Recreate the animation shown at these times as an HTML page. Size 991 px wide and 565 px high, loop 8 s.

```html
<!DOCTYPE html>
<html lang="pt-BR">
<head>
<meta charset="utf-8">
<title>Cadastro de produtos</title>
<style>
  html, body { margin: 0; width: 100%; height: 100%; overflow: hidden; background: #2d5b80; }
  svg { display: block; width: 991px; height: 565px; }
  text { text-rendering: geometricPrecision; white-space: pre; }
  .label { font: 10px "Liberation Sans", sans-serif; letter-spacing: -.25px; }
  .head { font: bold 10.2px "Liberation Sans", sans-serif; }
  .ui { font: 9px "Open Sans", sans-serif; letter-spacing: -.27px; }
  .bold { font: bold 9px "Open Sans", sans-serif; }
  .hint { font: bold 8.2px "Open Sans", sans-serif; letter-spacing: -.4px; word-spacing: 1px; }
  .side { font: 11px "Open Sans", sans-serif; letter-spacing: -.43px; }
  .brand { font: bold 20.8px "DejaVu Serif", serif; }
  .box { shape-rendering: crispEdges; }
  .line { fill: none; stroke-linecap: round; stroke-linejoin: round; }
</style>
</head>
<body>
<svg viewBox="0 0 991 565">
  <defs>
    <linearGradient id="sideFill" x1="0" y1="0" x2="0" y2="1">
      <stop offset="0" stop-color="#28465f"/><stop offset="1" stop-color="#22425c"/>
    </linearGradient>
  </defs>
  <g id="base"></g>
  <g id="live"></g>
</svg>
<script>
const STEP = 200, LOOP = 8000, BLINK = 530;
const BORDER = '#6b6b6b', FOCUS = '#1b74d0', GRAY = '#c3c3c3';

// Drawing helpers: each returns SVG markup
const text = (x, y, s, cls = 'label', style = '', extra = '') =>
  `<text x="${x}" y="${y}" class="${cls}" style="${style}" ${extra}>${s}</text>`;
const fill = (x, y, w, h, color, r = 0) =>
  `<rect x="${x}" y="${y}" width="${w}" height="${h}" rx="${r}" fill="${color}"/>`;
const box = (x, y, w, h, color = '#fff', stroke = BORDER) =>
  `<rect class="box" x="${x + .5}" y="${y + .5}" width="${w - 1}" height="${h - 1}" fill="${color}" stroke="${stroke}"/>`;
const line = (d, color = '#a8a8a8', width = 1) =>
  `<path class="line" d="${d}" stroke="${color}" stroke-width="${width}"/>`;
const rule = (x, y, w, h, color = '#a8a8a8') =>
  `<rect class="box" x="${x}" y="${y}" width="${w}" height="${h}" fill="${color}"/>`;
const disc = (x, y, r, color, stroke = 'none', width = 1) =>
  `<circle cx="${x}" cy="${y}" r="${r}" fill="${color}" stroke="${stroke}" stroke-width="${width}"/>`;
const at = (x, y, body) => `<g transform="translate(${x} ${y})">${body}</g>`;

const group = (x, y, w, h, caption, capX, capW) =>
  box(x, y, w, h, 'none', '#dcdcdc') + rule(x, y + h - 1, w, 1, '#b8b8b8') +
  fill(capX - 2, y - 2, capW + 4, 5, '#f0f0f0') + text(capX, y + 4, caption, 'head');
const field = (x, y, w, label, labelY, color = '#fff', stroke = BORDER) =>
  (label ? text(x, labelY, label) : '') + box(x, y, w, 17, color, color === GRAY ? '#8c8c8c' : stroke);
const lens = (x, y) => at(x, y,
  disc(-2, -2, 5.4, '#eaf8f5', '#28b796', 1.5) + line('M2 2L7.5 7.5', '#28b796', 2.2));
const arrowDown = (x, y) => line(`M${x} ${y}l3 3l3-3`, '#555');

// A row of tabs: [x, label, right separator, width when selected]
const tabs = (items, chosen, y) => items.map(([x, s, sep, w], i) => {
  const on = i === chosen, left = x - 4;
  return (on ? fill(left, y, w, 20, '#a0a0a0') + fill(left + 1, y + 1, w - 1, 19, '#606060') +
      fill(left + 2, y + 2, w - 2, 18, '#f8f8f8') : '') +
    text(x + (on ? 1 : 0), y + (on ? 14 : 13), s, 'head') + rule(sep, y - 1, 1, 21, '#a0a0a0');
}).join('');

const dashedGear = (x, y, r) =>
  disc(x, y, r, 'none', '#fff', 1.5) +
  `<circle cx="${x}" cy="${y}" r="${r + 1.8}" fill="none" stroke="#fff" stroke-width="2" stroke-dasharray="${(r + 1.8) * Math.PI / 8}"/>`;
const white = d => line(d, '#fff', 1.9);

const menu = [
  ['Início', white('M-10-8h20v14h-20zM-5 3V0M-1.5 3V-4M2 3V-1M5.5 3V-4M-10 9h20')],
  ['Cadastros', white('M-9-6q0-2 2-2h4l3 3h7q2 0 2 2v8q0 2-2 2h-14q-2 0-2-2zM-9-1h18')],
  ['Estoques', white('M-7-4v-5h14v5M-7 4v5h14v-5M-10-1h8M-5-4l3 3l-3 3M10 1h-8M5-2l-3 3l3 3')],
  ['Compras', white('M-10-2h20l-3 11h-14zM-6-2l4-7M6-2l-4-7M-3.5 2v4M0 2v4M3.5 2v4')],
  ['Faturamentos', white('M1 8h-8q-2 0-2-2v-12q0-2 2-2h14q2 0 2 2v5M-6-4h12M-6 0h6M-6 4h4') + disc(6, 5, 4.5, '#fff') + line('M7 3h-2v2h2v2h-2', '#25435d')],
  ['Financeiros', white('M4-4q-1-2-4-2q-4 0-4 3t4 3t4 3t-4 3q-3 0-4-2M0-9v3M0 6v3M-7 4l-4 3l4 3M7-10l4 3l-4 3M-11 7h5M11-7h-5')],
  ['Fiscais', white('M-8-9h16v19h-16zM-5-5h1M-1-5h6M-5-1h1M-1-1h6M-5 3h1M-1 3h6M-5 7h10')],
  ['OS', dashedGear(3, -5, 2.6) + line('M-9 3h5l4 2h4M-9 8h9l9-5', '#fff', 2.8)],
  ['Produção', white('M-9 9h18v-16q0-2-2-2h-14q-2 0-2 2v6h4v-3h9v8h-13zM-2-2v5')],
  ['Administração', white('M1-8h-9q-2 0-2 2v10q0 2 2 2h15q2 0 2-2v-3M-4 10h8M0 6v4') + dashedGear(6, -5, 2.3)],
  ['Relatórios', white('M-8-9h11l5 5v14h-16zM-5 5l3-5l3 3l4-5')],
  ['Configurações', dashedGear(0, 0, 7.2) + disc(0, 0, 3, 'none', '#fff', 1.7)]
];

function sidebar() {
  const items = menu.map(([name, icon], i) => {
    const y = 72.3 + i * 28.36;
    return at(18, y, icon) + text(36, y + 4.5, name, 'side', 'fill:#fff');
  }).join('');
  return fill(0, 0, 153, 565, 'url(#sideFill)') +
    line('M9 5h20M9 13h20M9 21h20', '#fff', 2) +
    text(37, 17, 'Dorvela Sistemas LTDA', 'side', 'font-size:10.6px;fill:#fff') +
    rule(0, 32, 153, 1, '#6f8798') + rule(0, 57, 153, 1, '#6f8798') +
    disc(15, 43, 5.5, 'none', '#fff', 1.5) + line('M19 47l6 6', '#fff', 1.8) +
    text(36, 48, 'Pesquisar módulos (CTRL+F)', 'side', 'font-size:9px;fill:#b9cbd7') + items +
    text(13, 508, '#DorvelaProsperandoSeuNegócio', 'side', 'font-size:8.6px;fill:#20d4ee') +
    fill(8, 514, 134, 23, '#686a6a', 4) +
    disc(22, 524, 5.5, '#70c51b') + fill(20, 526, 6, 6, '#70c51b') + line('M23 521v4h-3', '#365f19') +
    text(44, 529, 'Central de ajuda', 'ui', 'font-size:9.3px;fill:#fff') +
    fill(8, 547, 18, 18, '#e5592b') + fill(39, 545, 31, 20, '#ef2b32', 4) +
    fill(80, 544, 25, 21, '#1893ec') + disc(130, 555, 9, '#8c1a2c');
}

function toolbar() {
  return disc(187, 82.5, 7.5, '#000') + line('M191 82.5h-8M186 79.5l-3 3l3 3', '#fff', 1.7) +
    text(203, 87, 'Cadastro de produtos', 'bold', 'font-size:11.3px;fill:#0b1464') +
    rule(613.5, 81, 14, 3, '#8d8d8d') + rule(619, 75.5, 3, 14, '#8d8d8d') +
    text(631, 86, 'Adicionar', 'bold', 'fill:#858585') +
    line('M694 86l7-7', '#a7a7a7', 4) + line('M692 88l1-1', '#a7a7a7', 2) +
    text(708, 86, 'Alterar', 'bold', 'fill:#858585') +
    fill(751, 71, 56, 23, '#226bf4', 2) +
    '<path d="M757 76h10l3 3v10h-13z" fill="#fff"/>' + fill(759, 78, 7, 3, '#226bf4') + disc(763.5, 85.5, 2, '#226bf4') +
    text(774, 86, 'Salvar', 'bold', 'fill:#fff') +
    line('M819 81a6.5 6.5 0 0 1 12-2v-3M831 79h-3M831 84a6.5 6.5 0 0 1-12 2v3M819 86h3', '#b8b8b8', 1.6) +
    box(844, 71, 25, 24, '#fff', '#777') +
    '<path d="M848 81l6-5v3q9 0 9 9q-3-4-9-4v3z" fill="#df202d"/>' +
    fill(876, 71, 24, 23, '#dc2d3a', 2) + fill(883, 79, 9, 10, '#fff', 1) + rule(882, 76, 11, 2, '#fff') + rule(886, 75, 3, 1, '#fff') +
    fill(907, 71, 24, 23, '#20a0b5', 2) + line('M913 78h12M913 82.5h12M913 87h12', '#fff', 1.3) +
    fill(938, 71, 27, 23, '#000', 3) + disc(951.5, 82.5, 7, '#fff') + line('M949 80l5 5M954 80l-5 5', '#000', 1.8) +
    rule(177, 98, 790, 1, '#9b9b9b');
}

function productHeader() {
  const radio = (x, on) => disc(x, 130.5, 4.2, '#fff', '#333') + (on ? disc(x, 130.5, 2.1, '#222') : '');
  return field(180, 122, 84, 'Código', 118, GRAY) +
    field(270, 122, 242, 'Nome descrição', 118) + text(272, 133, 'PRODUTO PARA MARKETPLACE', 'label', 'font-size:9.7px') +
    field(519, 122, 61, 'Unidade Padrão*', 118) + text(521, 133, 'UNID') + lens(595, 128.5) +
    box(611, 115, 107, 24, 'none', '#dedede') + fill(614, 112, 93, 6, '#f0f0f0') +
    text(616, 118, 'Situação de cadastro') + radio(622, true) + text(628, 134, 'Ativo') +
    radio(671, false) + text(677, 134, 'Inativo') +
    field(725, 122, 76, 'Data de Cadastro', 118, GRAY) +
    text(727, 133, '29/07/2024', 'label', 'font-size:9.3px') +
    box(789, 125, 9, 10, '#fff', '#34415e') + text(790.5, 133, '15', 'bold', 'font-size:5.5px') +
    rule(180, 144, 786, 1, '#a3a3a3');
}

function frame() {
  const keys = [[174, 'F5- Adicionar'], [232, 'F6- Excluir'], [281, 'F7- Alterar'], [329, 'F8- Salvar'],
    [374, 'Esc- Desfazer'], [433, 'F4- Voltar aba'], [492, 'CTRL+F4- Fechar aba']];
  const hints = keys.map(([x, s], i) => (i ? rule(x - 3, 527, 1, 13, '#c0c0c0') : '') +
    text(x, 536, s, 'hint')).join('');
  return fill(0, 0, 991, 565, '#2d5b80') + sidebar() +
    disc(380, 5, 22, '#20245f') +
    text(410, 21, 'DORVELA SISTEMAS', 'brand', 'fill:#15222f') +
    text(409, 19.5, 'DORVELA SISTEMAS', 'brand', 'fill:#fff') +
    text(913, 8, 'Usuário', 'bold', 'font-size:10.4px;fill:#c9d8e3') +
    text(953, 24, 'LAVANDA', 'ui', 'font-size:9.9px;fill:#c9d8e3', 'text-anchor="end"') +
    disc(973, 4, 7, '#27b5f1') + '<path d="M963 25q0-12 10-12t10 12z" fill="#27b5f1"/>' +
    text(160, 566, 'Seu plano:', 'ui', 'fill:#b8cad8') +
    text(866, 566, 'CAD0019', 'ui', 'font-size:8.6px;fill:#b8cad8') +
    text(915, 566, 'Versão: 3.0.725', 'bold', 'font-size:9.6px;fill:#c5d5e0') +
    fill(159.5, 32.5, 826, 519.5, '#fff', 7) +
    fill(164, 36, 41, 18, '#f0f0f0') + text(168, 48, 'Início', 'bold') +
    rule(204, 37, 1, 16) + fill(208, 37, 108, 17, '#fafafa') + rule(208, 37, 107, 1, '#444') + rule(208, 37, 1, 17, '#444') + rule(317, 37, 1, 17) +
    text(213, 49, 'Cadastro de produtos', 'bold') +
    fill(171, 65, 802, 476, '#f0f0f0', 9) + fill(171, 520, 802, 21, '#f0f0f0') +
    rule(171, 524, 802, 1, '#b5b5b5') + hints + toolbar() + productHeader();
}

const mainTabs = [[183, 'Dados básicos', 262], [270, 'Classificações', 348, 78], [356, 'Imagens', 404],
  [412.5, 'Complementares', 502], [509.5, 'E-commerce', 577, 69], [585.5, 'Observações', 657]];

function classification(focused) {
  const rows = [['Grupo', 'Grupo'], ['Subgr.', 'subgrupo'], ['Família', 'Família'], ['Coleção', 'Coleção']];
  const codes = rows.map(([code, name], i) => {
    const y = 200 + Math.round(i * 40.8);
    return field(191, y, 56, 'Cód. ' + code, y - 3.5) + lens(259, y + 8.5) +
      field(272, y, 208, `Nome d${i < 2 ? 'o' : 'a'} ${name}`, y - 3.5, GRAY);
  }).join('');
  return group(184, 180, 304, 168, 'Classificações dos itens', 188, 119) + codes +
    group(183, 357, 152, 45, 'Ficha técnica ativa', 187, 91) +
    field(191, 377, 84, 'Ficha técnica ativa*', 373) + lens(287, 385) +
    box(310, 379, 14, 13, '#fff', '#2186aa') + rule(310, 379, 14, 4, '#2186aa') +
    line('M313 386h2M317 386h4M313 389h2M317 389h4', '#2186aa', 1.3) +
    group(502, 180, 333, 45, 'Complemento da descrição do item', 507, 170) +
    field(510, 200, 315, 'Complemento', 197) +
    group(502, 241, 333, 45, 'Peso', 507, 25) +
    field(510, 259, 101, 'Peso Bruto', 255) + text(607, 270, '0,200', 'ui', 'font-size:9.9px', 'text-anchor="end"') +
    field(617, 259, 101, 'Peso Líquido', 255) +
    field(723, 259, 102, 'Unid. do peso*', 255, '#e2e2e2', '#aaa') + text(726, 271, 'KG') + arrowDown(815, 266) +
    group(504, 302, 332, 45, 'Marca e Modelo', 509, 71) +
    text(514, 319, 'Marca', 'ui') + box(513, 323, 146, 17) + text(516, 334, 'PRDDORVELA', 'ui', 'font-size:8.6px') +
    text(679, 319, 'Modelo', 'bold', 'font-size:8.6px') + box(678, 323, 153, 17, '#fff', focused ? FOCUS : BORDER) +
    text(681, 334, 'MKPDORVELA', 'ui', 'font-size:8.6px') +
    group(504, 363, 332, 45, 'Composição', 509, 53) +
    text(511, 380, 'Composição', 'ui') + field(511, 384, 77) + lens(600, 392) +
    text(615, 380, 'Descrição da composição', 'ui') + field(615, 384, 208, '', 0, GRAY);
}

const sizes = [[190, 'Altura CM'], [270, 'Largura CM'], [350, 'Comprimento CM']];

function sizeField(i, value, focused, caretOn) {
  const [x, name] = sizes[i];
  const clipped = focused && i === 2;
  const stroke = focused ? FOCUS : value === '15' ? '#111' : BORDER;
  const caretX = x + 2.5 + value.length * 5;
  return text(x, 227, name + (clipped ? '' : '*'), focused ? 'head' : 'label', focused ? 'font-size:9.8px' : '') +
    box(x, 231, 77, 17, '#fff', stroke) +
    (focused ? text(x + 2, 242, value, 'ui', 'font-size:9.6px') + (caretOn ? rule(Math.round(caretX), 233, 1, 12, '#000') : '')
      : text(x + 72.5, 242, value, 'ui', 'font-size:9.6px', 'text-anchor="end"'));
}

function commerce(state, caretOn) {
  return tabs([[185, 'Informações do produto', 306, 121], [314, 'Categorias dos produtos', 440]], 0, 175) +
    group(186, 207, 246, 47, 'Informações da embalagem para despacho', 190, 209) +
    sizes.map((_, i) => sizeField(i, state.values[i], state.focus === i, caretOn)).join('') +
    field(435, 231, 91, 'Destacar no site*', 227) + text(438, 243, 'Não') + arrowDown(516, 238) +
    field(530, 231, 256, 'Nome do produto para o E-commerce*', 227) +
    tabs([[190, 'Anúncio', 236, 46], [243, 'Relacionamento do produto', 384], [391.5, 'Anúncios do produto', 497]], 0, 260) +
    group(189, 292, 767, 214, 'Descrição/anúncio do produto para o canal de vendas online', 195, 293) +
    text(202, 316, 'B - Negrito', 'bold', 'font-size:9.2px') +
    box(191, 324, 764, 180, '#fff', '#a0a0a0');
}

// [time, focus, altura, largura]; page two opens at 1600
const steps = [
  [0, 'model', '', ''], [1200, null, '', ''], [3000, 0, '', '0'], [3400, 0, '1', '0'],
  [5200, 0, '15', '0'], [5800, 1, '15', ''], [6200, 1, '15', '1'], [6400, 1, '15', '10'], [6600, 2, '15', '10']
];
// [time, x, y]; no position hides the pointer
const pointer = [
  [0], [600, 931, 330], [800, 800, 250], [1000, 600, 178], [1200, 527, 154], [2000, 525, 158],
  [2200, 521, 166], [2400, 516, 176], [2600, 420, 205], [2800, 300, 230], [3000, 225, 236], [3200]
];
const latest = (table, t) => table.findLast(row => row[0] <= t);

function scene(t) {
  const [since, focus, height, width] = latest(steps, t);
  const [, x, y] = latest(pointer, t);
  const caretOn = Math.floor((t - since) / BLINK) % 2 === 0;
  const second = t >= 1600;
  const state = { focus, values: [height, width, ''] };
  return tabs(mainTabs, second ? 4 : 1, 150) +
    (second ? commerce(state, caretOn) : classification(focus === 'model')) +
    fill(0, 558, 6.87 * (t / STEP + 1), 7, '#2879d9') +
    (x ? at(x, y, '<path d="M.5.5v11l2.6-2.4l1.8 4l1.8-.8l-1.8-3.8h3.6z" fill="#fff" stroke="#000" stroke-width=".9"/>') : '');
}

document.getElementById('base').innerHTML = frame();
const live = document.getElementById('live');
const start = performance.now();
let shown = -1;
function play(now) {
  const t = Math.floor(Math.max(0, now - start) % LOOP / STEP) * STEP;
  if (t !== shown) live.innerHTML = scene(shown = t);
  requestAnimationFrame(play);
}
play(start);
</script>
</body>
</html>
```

WHAT THIS TASK INVOLVES: Say only the number of lines of the data above in which the string "height" occurs.

YOUR RESPONSE: 7